The second verse of the song attributed to Behan starts, “I stripped to the skin with the Darkie Finn down by the Isle of Grain.”
Pat ‘the Darkie’ Finn’, was regarded as a highly skilled and sought after shuttering carpenter who is also mentioned in a verse of a different song.
“I watched the frame take the strain, but the concrete all caved in
And George Wimpey searched all Manchester ‘til he found the Darkie Finn.”
Now if we look at the beginning dialogue that Ronnie Drew of The Dubliners recites before starting the song and then look at the words of the Men of 39 you can see the similarities. Here is Dominic Behan’s penned poem which introduces McAlpine’s Fusiliers before the rest of the band start playing,
The year was 39 and the sky was filled with lead
Hitler was invading Poland and Paddy, Holyhead.
Come all you Pincher Laddies and long distance men
Never work for McAlpine, George Wimpey or John Laing

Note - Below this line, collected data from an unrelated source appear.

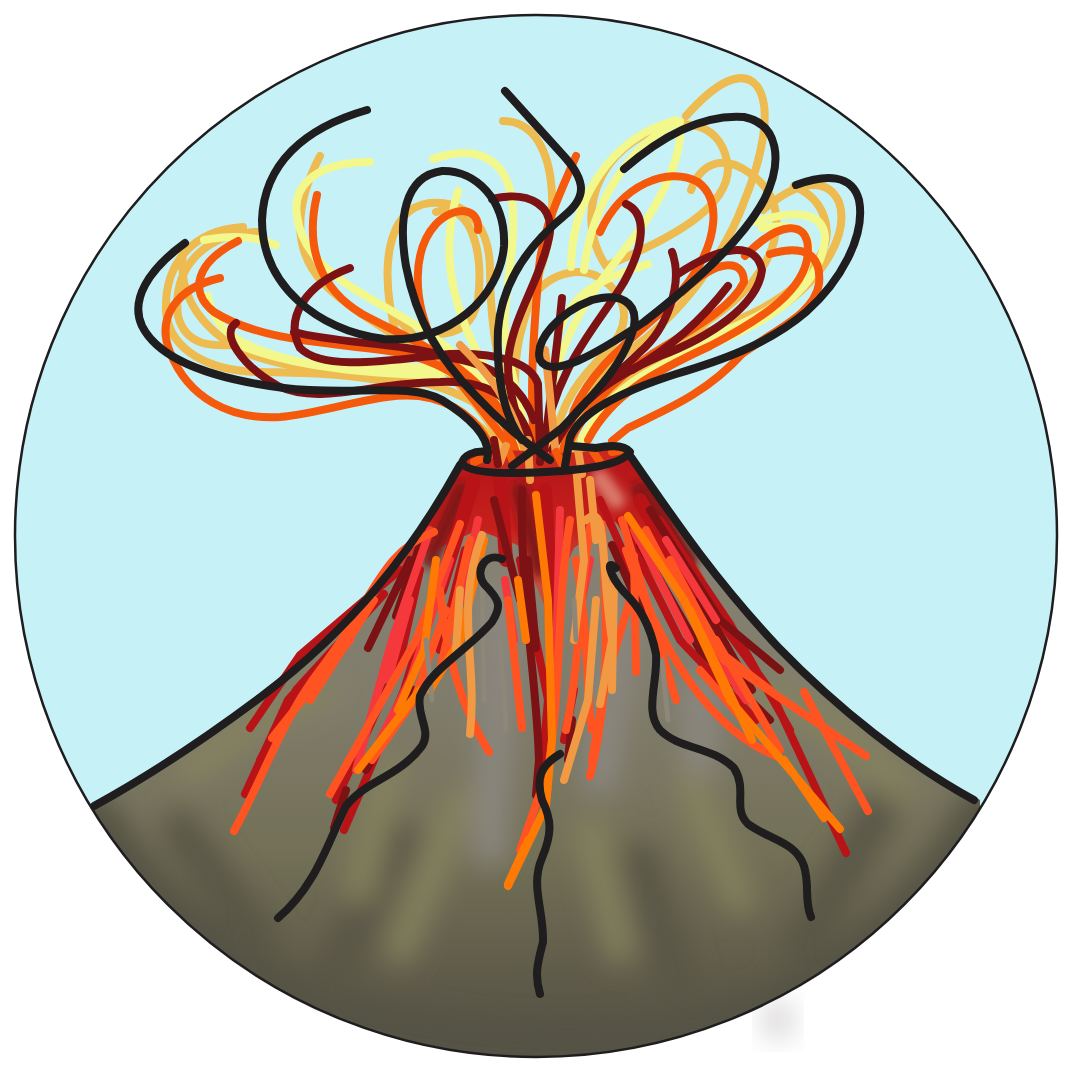
<!DOCTYPE html>
<html lang="en">
<head>
<meta charset="utf-8">
<title>Erupting volcano</title>
<style>
:root{--paper:#fff;--sky:#c6f2f7;--ink:#1f1d1e;--maroon:#7c1214;--crimson:#b81418;--coral:#f5383c;--lava:#ff5422;--flame:#f55a0c;--amber:#ff7a05;--apricot:#f29a43;--gold:#edbb50;--lemon:#f3f88c;--rock:#77735f}
html,body{margin:0;background:var(--paper);overflow:hidden}
svg{display:block;width:1072px;height:1072px}
.stroke{fill:none;stroke-linecap:round;stroke-linejoin:round;stroke-width:8}
.ink{stroke:var(--ink)}
.maroon{stroke:var(--maroon)}
.crimson{stroke:var(--crimson)}
.coral{stroke:var(--coral)}
.lava{stroke:var(--lava)}
.flame{stroke:var(--flame)}
.amber{stroke:var(--amber)}
.apricot{stroke:var(--apricot)}
.gold{stroke:var(--gold)}
.lemon{stroke:var(--lemon)}
.rim{fill:none;stroke:var(--ink);stroke-width:2.5}
</style>
</head>
<body>
<svg viewBox="0 0 1072 1072" role="img" aria-label="Drawing of an erupting volcano in a round frame">
<defs>
<clipPath id="disc"><circle cx="536" cy="536" r="521"/></clipPath>
<path id="cone" d="M460 465C412 552 352 628 262 696C206 738 156 772 94 806V1072H980V800C908 764 838 709 778 647C718 583 680 528 631 457Q545 478 460 465Z"/>
<clipPath id="cone-clip"><use href="#cone"/></clipPath>
<linearGradient id="rock-shade" x1="0" y1="460" x2="0" y2="1060" gradientUnits="userSpaceOnUse">
<stop offset="0" stop-color="#8a8576"/><stop offset=".4" stop-color="#807c6b"/><stop offset=".65" stop-color="#737057"/><stop offset=".85" stop-color="#605c4a"/><stop offset="1" stop-color="#525046"/>
</linearGradient>
<linearGradient id="lava-cap" x1="0" y1="460" x2="0" y2="575" gradientUnits="userSpaceOnUse">
<stop offset="0" stop-color="#b5161a"/><stop offset=".6" stop-color="#c6201c"/><stop offset="1" stop-color="#e03a24" stop-opacity=".7"/>
</linearGradient>
<filter id="soft" x="-30%" y="-30%" width="160%" height="160%"><feGaussianBlur stdDeviation="14"/></filter>
<filter id="smear" x="-30%" y="-30%" width="160%" height="160%"><feGaussianBlur stdDeviation="5"/></filter>
</defs>

<ellipse cx="778" cy="1020" rx="16" ry="20" fill="#d8d5d5" filter="url(#soft)"/>
<circle id="sky" cx="536" cy="536" r="521" fill="var(--sky)"/>

<g id="plume" class="stroke">
<g class="gold">
<path d="M503 121C536 121 554 156 552 212C550 260 526 300 518 345S520 420 524 460"/>
<path d="M686 116C716 82 742 68 757 86C773 108 762 158 744 202C722 262 676 318 628 352S580 420 568 460"/>
<path d="M606 266C578 224 590 166 642 136C688 112 724 126 728 168C728 208 672 238 606 266"/>
<path d="M691 190C702 160 726 156 748 172C776 190 782 218 772 248C756 292 714 318 668 348C626 376 596 410 584 448"/>
<path d="M763 210C800 178 828 178 839 202C850 234 822 278 782 306C724 342 638 354 598 410"/>
<path d="M794 186C826 200 834 232 820 256C794 304 726 326 672 344"/>
<path d="M530 300C552 268 586 266 606 282C632 304 628 330 606 352S560 400 552 450"/>
<path d="M320 156C294 206 292 250 324 284C364 324 434 350 480 404"/>
<path d="M243 227C194 230 164 262 166 312C170 352 212 372 262 372C340 374 430 372 494 440"/>
<path d="M256 232C204 234 172 268 178 316C186 348 216 346 236 345"/>
<path d="M184 246C176 290 196 326 244 352C310 380 390 366 452 392S492 430 500 452"/>
<path d="M398 342C378 270 386 208 430 203C472 200 490 232 490 270C490 330 500 380 520 440"/>
<path d="M436 212C470 200 484 250 478 300C472 330 452 334 436 334"/>
<path d="M390 310C426 350 470 390 508 450"/>
</g>
<g class="lemon">
<path d="M433 159C476 144 506 158 512 200C518 250 500 302 506 342S524 410 530 460"/>
<path d="M370 162C318 162 292 184 297 216C304 270 362 292 414 324C462 354 500 392 518 446"/>
<path d="M571 267C572 200 610 138 676 120C690 138 664 200 632 240C598 284 560 330 550 400"/>
<path d="M584 270C592 200 634 140 680 122"/>
<path d="M458 191C440 250 452 300 474 346C492 380 510 410 526 446"/>
<path d="M755 222C800 208 824 214 825 238C822 282 778 318 716 342C664 362 612 382 582 440"/>
<path d="M762 228C808 220 816 238 804 274C786 312 726 330 682 348"/>
<path d="M648 264C600 280 574 290 560 330"/>
<path d="M208 296C214 336 250 350 300 362C380 374 440 352 496 394"/>
<path d="M204 240C240 234 258 238 276 245"/>
<path d="M232 342C300 372 400 374 440 376"/>
</g>
<g class="flame">
<path d="M238 241C196 262 188 292 214 312C262 342 330 342 396 352C450 362 500 398 516 452"/>
<path d="M220 278C176 288 156 318 170 352C188 398 230 420 280 417C334 412 386 388 430 398C468 408 484 430 494 454"/>
<path d="M317 195C304 250 322 290 362 314C410 340 470 360 510 424"/>
<path d="M478 230C480 208 456 204 436 224C412 250 412 300 434 344C454 380 486 412 512 450"/>
<path d="M576 156C560 194 540 232 538 280C534 330 528 400 536 460"/>
<path d="M600 232C622 184 668 166 698 182C722 200 716 240 694 274C664 322 600 350 574 410L560 460"/>
<path d="M745 256C780 220 808 220 808 250C808 290 760 320 710 346C654 372 612 394 588 440"/>
<path d="M770 254C804 244 822 254 819 284C814 314 778 328 742 354C704 396 660 412 628 428L612 441"/>
<path d="M682 292C720 256 744 260 744 282C730 310 690 330 652 354C614 380 584 410 568 446"/>
</g>
<g class="maroon">
<path d="M492 199C530 190 556 206 549 238C540 282 510 320 508 364C508 396 520 424 528 454"/>
<path d="M626 204C648 214 644 246 624 282C598 326 556 364 542 450"/>
<path d="M350 268C306 284 284 318 300 348C324 372 390 360 450 354C500 352 532 364 538 384L540 454"/>
<path d="M294 332C340 344 400 342 452 358C490 364 520 382 534 420"/>
<path d="M236 323C220 334 242 366 278 386C320 406 374 382 440 382C490 380 520 400 532 446"/>
<path d="M672 252C684 284 666 330 640 352C612 380 578 400 552 450"/>
<path d="M678 274C720 246 756 240 762 270C758 306 708 338 660 356C610 378 580 400 556 440"/>
<path d="M728 286C700 322 672 346 632 370"/>
<path d="M562 298C558 340 550 400 544 452"/>
</g>
<path class="apricot" d="M460 345C490 375 510 400 524 448M545 350C550 390 552 420 556 455"/>
</g>

<g id="mountain" clip-path="url(#disc)">
<use href="#cone" fill="url(#rock-shade)"/>
<g clip-path="url(#cone-clip)">
<g id="rock-shading" class="stroke" filter="url(#soft)">
<path stroke="#555244" stroke-width="70" d="M90 830C170 960 300 1050 536 1060S900 970 990 820"/>
<path stroke="#5a5747" stroke-width="40" d="M180 830L260 940M400 840L330 980M880 810L800 950M640 860L680 990"/>
<path stroke="#85835f" stroke-width="28" d="M190 770Q250 720 320 690M390 770L360 890M460 800L400 950M760 690Q840 720 900 790M690 780L740 900M590 830L620 950"/>
<path stroke="#8b8780" stroke-width="34" d="M500 600L490 850M620 610L600 780M700 690L700 760"/>
</g>
<path id="lava-field" fill="url(#lava-cap)" d="M458 462C440 500 420 535 396 570L430 552L478 530L520 546L546 610L574 548L612 520L650 548L706 580L632 458Z"/>
<g class="stroke" stroke-width="16" filter="url(#smear)">
<path class="maroon" d="M462 490L430 560M520 490L540 570M640 490L690 560" stroke-width="16"/>
<path stroke="#d9786a" stroke-width="18" d="M600 478L616 500"/>
</g>
</g>
</g>

<g id="lava-streaks" class="stroke">
<g class="crimson">
<path stroke-width="14" d="M500 475L506 560M474 480L440 590M545 490L552 620M640 500L700 610"/>
<path d="M400 570L300 655L250 728M384 594L296 690L260 760M362 618L288 700L245 794M420 570L400 660L336 800M432 600L404 690L344 830M465 550L440 650M520 560L548 700L540 790M620 520L680 640L756 720M660 520L730 624L790 730M690 580L770 690L846 853M600 500L640 590M574 690L564 740"/>
</g>
<g class="maroon">
<path d="M410 560L368 648M420 545L396 616M494 500L520 600M522 490C520 600 536 670 539 760L536 795M528 560L536 648M650 510L720 620L780 670M640 545L700 650L770 720M612 545L650 630M700 600L752 690M414 690L366 770M346 790L334 828M572 720L568 760"/>
</g>
<g class="coral">
<path d="M430 530L392 640L356 770M450 560L410 680L380 740M410 600L388 680M478 520L456 620M505 580L514 640M560 510L556 660M634 530L690 640M666 540L716 620M590 560L574 640M704 640L746 700"/>
</g>
<g class="lava">
<path d="M434 532C380 552 374 600 320 670C284 716 262 780 234 831M350 640L272 738M374 600L310 700M460 524L416 640L330 794M446 610L414 700L372 760M440 590C446 660 464 712 489 752M470 540L440 670M508 600L522 728M570 520C556 610 562 680 548 770L520 850M592 516C578 590 582 650 566 730M576 560C590 640 586 700 592 730M602 524C606 610 612 690 590 776M630 600L606 680L592 760M622 520L676 700M634 556L636 672M646 530L704 640L770 690M670 560L724 660L866 756M626 550C660 650 710 730 776 756M716 640L780 750M804 692L868 811M700 670L750 728"/>
</g>
<g class="amber">
<path d="M536 495L548 600L552 740L546 806L508 886M528 840L508 884M518 580L526 640M628 516L684 600L730 700L790 770L840 829M690 610L752 740M436 560L424 650L398 710M484 540L460 640L430 690M420 690L358 770M784 760L824 818"/>
</g>
<g class="apricot">
<path d="M482 535C454 610 478 660 470 734M460 590L456 650M586 520C608 500 600 560 612 640L600 704M576 465L584 560L574 640M614 580L612 690M596 600L588 700L564 780M590 480L596 540"/>
</g>
<g stroke="#8d877a" stroke-width="5">
<path d="M482 560L484 700M500 640L506 730M574 600L576 640M662 660L668 720M426 640L432 700"/>
</g>
</g>

<g id="crater">
<path fill="#c9281e" d="M462 464C470 452 500 448 540 452S620 444 630 451C626 464 580 470 540 472S468 472 462 464Z"/>
<g class="stroke">
<path class="flame" d="M474 462L490 455M508 450L514 464M556 452L562 464M592 450L600 462M612 452L622 450"/>
<path class="apricot" d="M528 440L530 480M578 450L582 474M506 446L500 462"/>
<path class="maroon" d="M494 440L498 464M542 440L540 462"/>
</g>
</g>

<g id="outlines" class="stroke ink">
<path d="M94 806C156 772 206 738 262 696C352 628 412 552 460 465"/>
<path d="M631 457C680 528 718 583 778 647C838 709 908 764 974 800"/>
<path d="M488 452C474 450 462 456 462 464C472 474 510 474 544 472C588 470 622 464 630 452C624 444 606 446 596 448L572 446"/>
<path d="M185 243C148 270 130 300 142 326C160 362 220 380 284 388C350 396 410 382 442 400C474 420 492 440 487 460"/>
<path d="M367 110C304 128 264 164 262 220C262 286 318 330 384 339C450 344 500 296 504 246C506 200 476 170 442 171C404 176 398 220 406 266C416 320 440 360 476 396C502 424 530 446 550 460"/>
<path d="M505 91L562 154C588 182 586 198 564 216C530 244 502 280 498 330C496 380 504 416 522 440"/>
<path d="M624 169C662 136 704 114 744 117C778 124 784 160 764 200C740 244 690 286 644 322C596 354 552 380 540 360C534 340 560 312 592 300C620 292 638 302 634 326C626 362 594 394 562 428L512 466"/>
<path d="M796 185C826 174 852 174 859 200C866 236 840 282 806 312C766 346 716 362 676 374C620 392 580 412 570 438L565 466"/>
<path d="M502 559C486 552 474 570 484 584C500 600 502 606 492 622C470 648 432 668 420 696C416 716 432 730 422 746C398 778 366 780 346 806C328 842 316 886 278 918"/>
<path d="M616 568C606 558 608 574 624 592C640 608 650 624 656 654C658 682 644 712 660 730C680 750 712 746 734 768C748 790 732 808 748 824C770 840 796 842 804 866C810 886 804 900 811 917"/>
<path d="M560 754C540 766 536 778 542 800C552 820 552 834 542 858C530 886 544 910 543 942C538 962 534 974 540 994"/>
</g>

<circle class="rim" cx="536" cy="536" r="521"/>
</svg>
</body>
</html>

For he’ll stick you behind the mixer ‘til your skin is turned to tan
And shout come on you Paddy with your passport in your hand.
The craic was good in Cricklewood but they wouldn’t leave The Crown
There was bottles flying, Biddy’s crying, heads were cracking
And barmen jacking, Paddy had hit the town.
Oh mother dear I’m over here and I’m never going back
What keeps me here is the rake of beer the women and the craic.
Now here is the words of the poem The Men O’ 39 which many people credit with being the penmanship and poetry of Martin Henry. It was quite a lengthy poem so I’ll just show five verses of it but I think you will be able to see the similarities.
THE MEN O’ ‘39
Come all you Pincher Kiddies and all long distance men,
You may be over in this land, nine years or maybe ten,
You may have tramped this country o’er from Plymouth to the Tyne,
But there’s not a word about the boys sir came in ‘39.
There’s not a word about the lads from old Kinsale,
And took the road to Dublin; from Dun Laoghaire they did sail.
The man up in the Globe Hotel, he gave them the ‘o’grand’,
Saying, good luck upon you Paddy, with the passport in your hand.
Some of those Pincher Kiddies came when England needed men,
His catchword was to catch for the famous Darky Finn.
To slave behind a mixer until your skin turned tanned,
And to say, good on you Paddy, with the passport in your hand.
Now all of you who stayed at home and never crossed the pond,
And didn’t work for Wimpey, McAlpine or John Laing,
Or slave behind a mixer until your skin is tanned,
And to say goodbye to you Paddy, with your passport in your hand.
We’ll let the jury decide that one…
There was also another verse in the McAlpine’s Fusiliers song that wasn’t used as part of the release. Old timers have said that they often used this verse as the second one to last.
It refers to the common practice on big jobs of bringing in a Catholic priest on a Sunday to say mass for the men who had to work.
As this verse shows the Foremen and ganger men were not always too pleased with this practice.
And it came to pass, we should go to mass
On the Immaculate Conception
The foreman met us at the gate
And gave us a terrible reception
“Get down the sewers, ye Kerry hoors
And never mind your prayers
For the only God is a well filled hod
With McAlpine’s Fusiliers
So it seems that Dominic Behan had a huge amount of material to work with and in fairness to him he was a prolific songwriter and he did rearrange the words, tidy things up and compose a very good, rousing song. The melody he used was a speeded up version of the haunting tune that accompanied the song The Foggy Dew.
Ronnie Drew, Dominic Behan, Martin Henry and very few of those men who worked on those huge construction projects are still alive, so the question will probably always remain a mystery regarding who wrote the words to ‘McAlpine’s Fusiliers?’
But if any of you readers ever venture around the south Sligo-east Mayo border and pop into towns with names like Rooskey, Cloontia or Sheskeen and ask the locals who wrote the words to McAlpine’s Fusileers the answer will be a resounding – Martin Henry.
If you mention the name Dominic Behan, they will say, “The man from Dublin popularised it, but our own Martin Henry wrote it!” n